──────── INFORMATION ────────
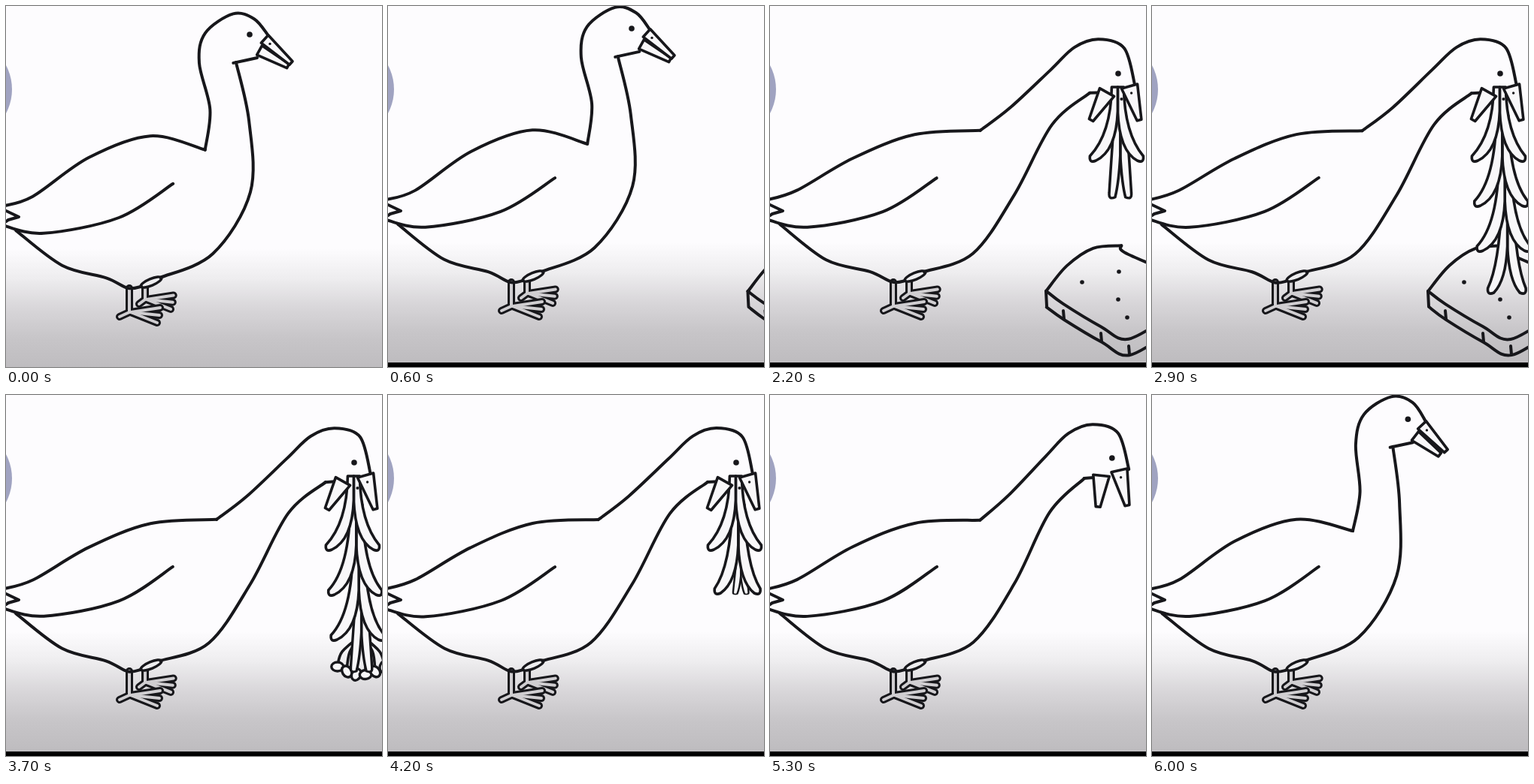
These frames come from a looping animation (500x481 px, 6.1 s). An HTML page with a canvas:

```html
<!DOCTYPE html>
<html lang="en">
<head>
<meta charset="utf-8">
<title>Goose and bread</title>
<style>
html, body { margin: 0; width: 100%; height: 100%; overflow: hidden; background: #fff; }
canvas { display: block; }
</style>
</head>
<body>
<canvas id="stage" width="500" height="481"></canvas>
<script>
const ctx = document.getElementById('stage').getContext('2d');
const LOOP = 6100, STEP = 100, INK = '#17171b', PAPER = '#f8f7f9';

const pts = s => s.split(' ').map(p => p.split(',').map(Number));
const mix = (a, b, u) => a + (b - a) * u;
const span = (t, from, to) => Math.max(0, Math.min(1, (t - from) / (to - from)));
const smooth = u => u * u * (3 - 2 * u);

// Key points for [head up, head down]
const pose = {
  back: ['-6,259 36,246 110,194 192,165 265,184', '-6,259 36,246 110,203 192,171 280,166'],
  nape: ['265,184 271,130 257,68 265,28 302,2 330,9 348,31', '280,166 320,135 373,85 405,55 437,44 471,56 485,106'],
  front: ['306,67 323,145 325,240 275,322 205,354', '425,116 375,158 325,252 270,330 205,354'],
  throat: ['302,68 334,61', '425,116 443,115'],
  eye: ['324,30', '463,90']
};
// Bill halves as root and tip: [head up, head down, wide open]
const bill = {
  lower: ['337,51 375,72', '447,113 440,155', '448,115 427,152'],
  upper: ['344,36 379,68', '472,107 481,154', '478,107 491,152']
};
for (const set of [pose, bill]) {
  for (const k in set) set[k] = set[k].map(pts);
}

const wing = pts('-6,284 50,295 150,274 222,229');
const belly = pts('13,291 75,338 133,354 162,368 180,366');
const tail = pts('-6,262 17,273 3,277 -4,282');
const crust = pts('367,380 395,346 430,323 467,319');
const crustEnd = pts('467,319 472,329 535,356');
const rim = pts('367,380 390,397 440,427 477,444 535,410');
const holes = pts('415,368 464,354 463,391 475,415');

let frame = 0;

// Slight hand-drawn wobble, seeded by point and step
function wobble(x, y) {
  const n = Math.sin(x * 12.99 + y * 78.23 + frame * 3.17) * 43758.5;
  return (n - Math.floor(n) - .5) * .7;
}

const lerp = (a, b, u) => a.map((p, i) => p.map((v, j) => mix(v, b[i][j], u)));

// Blend two poses; the head swings along a raised arc
const swing = ([a, b], u) => lerp(a, b, u)
  .map(([x, y], i) => [x, y - .33 * (b[i][0] - a[i][0]) * u * (1 - u)]);

function stroke(width) {
  ctx.lineWidth = width;
  ctx.stroke();
}

function shape(fill, width) {
  ctx.fillStyle = fill;
  ctx.fill();
  stroke(width);
}

function line(list, width) {
  ctx.beginPath();
  list.forEach(p => ctx.lineTo(...p));
  stroke(width);
}

// Smooth line through all points
function curve(list, width = 4) {
  const p = list.map(([x, y]) => [x + wobble(x, y), y + wobble(y, x)]);
  const n = p.length - 1;
  ctx.beginPath();
  ctx.moveTo(...p[0]);
  for (let i = 0; i < n; i++) {
    const a = p[Math.max(0, i - 1)], b = p[i], c = p[i + 1], d = p[Math.min(n, i + 2)];
    ctx.bezierCurveTo(b[0] + (c[0] - a[0]) / 6, b[1] + (c[1] - a[1]) / 6,
      c[0] - (d[0] - b[0]) / 6, c[1] - (d[1] - b[1]) / 6, ...c);
  }
  stroke(width);
}

function dot(x, y, r, fill = INK) {
  ctx.beginPath();
  ctx.arc(x, y, r, 0, 7);
  ctx.fillStyle = fill;
  ctx.fill();
}

function backdrop() {
  const g = ctx.createLinearGradient(0, 315, 0, 475);
  ['#fdfcfe', '#eeedef', '#d8d6d9', '#c7c5c8', '#bebcbf']
    .forEach((c, i) => g.addColorStop(i / 4, c));
  ctx.fillStyle = g;
  ctx.fillRect(0, -10, 500, 485);
  ctx.fillStyle = '#000';
  ctx.fillRect(0, 475, 500, 20);
}

function drawBread(dx, size) {
  if (!size) return;
  ctx.save();
  ctx.translate(dx + 468, 362);
  ctx.scale(size, size);
  ctx.translate(-468, -362);
  const w = 4 / Math.max(size, .4);
  [crust, crustEnd, rim, rim.map(([x, y]) => [x + 1, y + 21])].forEach(p => curve(p, w));
  rim.forEach(([x, y], i) => line([[x, y + (i ? 9 : 0)], [x + 1, y + 20]], w));
  holes.forEach(([x, y]) => dot(x, y, 2.8));
  ctx.restore();
}

// One half of a nested bill, hanging from its hinge
function blade(side, open, top) {
  const x = v => v * side;
  const tx = mix(15, side < 0 ? 37 : 34, open), ty = mix(88, 96, open);
  ctx.beginPath();
  ctx.moveTo(0, top);
  ctx.lineTo(x(8), top);
  ctx.quadraticCurveTo(x(mix(13, 9, open)), mix(50, 62, open), x(tx), ty - 4);
  ctx.quadraticCurveTo(x(tx + 1), ty + 6, x(tx - 8), ty + 2);
  ctx.quadraticCurveTo(x(2), mix(70, 85, open), 0, 32);
  ctx.closePath();
  shape(PAPER, 3.6);
}

function drawChain(count) {
  for (let k = 4; k >= 1; k--) {
    const grow = span(count, k, k + .7), open = span(count, k + .7, k + 1.3);
    if (!grow) continue;
    ctx.save();
    ctx.translate(459 + 3.4 * k, 48 + 60 * k);
    ctx.scale(mix(.6, 1, grow), mix(.25, 1, grow));
    for (const side of [1, -1]) blade(side, open, k > 1 ? -22 : 0);
    dot(5, 16, 2);
    ctx.restore();
  }
}

// Crumpled remains gathered round the lowest bill
function drawCrumbs(size) {
  if (!size) return;
  for (let i = 0; i < 6; i++) {
    const x = 472 + (i - 2.5) * 12.5 * size, y = 362 + 11 * Math.sin(i * Math.PI / 5) * size;
    curve([[472, 320], [mix(472, x, .8), 342], [x, y]], 3.6);
    ctx.beginPath();
    ctx.ellipse(x, y, 8 * size, 6 * size, i, 0, 7);
    shape(PAPER, 3.4);
  }
}

function drawBill(bend, count) {
  const open = span(count, .35, 1), half = mix(7, 11, bend);
  for (const k in bill) {
    const [[x, y], [tx, ty]] = lerp(swing(bill[k], bend), bill[k][2], open);
    const len = Math.hypot(tx - x, ty - y);
    const nx = (y - ty) / len, ny = (tx - x) / len;
    ctx.beginPath();
    for (const [px, py, r] of [[x, y, half], [tx, ty, 3], [tx, ty, -3], [x, y, -half]]) {
      ctx.lineTo(px + nx * r, py + ny * r);
    }
    ctx.closePath();
    shape(PAPER, 3.6);
    if (k === 'upper') dot(mix(x, tx, .2), mix(y, ty, .2), 1.7);
  }
}

// Leg and toes: wide ink strokes with a lighter core
function drawFoot(x, y, scale, heel) {
  const limbs = [[[x, 368], [x, y]], [[x, y], [x - heel, y + 6]]];
  for (let i = 0; i < 3; i++) {
    limbs.push([[x + 2, y], [x + (41 - 2 * i * i / 2) * scale, y + (i * 10 - 6) * scale]]);
  }
  for (const [color, width] of [[INK, 10], ['#d0ced1', 4]]) {
    ctx.strokeStyle = color;
    limbs.forEach(l => line(l, width));
  }
  ctx.strokeStyle = INK;
}

function drawGoose(bend, count) {
  drawFoot(185, 383, .92, 8);
  drawFoot(164, 400, 1, 13);
  ctx.beginPath();
  ctx.ellipse(193, 360, 15, 4.5, -.4, 0, 7);
  shape('#ededef', 3.4);
  curve(wing);
  curve(belly);
  line(tail, 4);
  for (const k of ['back', 'nape', 'front', 'throat']) curve(swing(pose[k], bend));
  drawChain(count);
  drawBill(bend, count);
  dot(...swing(pose.eye, bend)[0], 3.8);
}

function draw(t) {
  frame = t / STEP;
  const bend = smooth(span(t, 700, 1400)) - span(t, 5250, 6100);
  const beaks = 5 * (span(t, 1400, 2900) - span(t, 3560, 5290));
  ctx.lineCap = ctx.lineJoin = 'round';
  ctx.strokeStyle = INK;
  ctx.save();
  ctx.translate(0, 8 * (1 - span(t, 0, 300)));
  backdrop();
  drawBread(156 * (1 - span(t, 400, 1100)), 1 - span(t, 3000, 3700));
  drawCrumbs(span(t, 3200, 3600) - span(t, 3750, 4000));
  drawGoose(bend, beaks);
  ctx.restore();
  dot(-60, 111, 68, '#a0a3c1');
}

let start;
function tick(now) {
  start ??= now;
  draw(Math.floor(((now - start) % LOOP) / STEP) * STEP);
  requestAnimationFrame(tick);
}
draw(0);
requestAnimationFrame(tick);
</script>
</body>
</html>
```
────────
_WORK REQUEST_: Check each line of the listing above for the string "open", and report how many lines contain it, as a number alone.

_OUTPUT OF THE TASK_: 9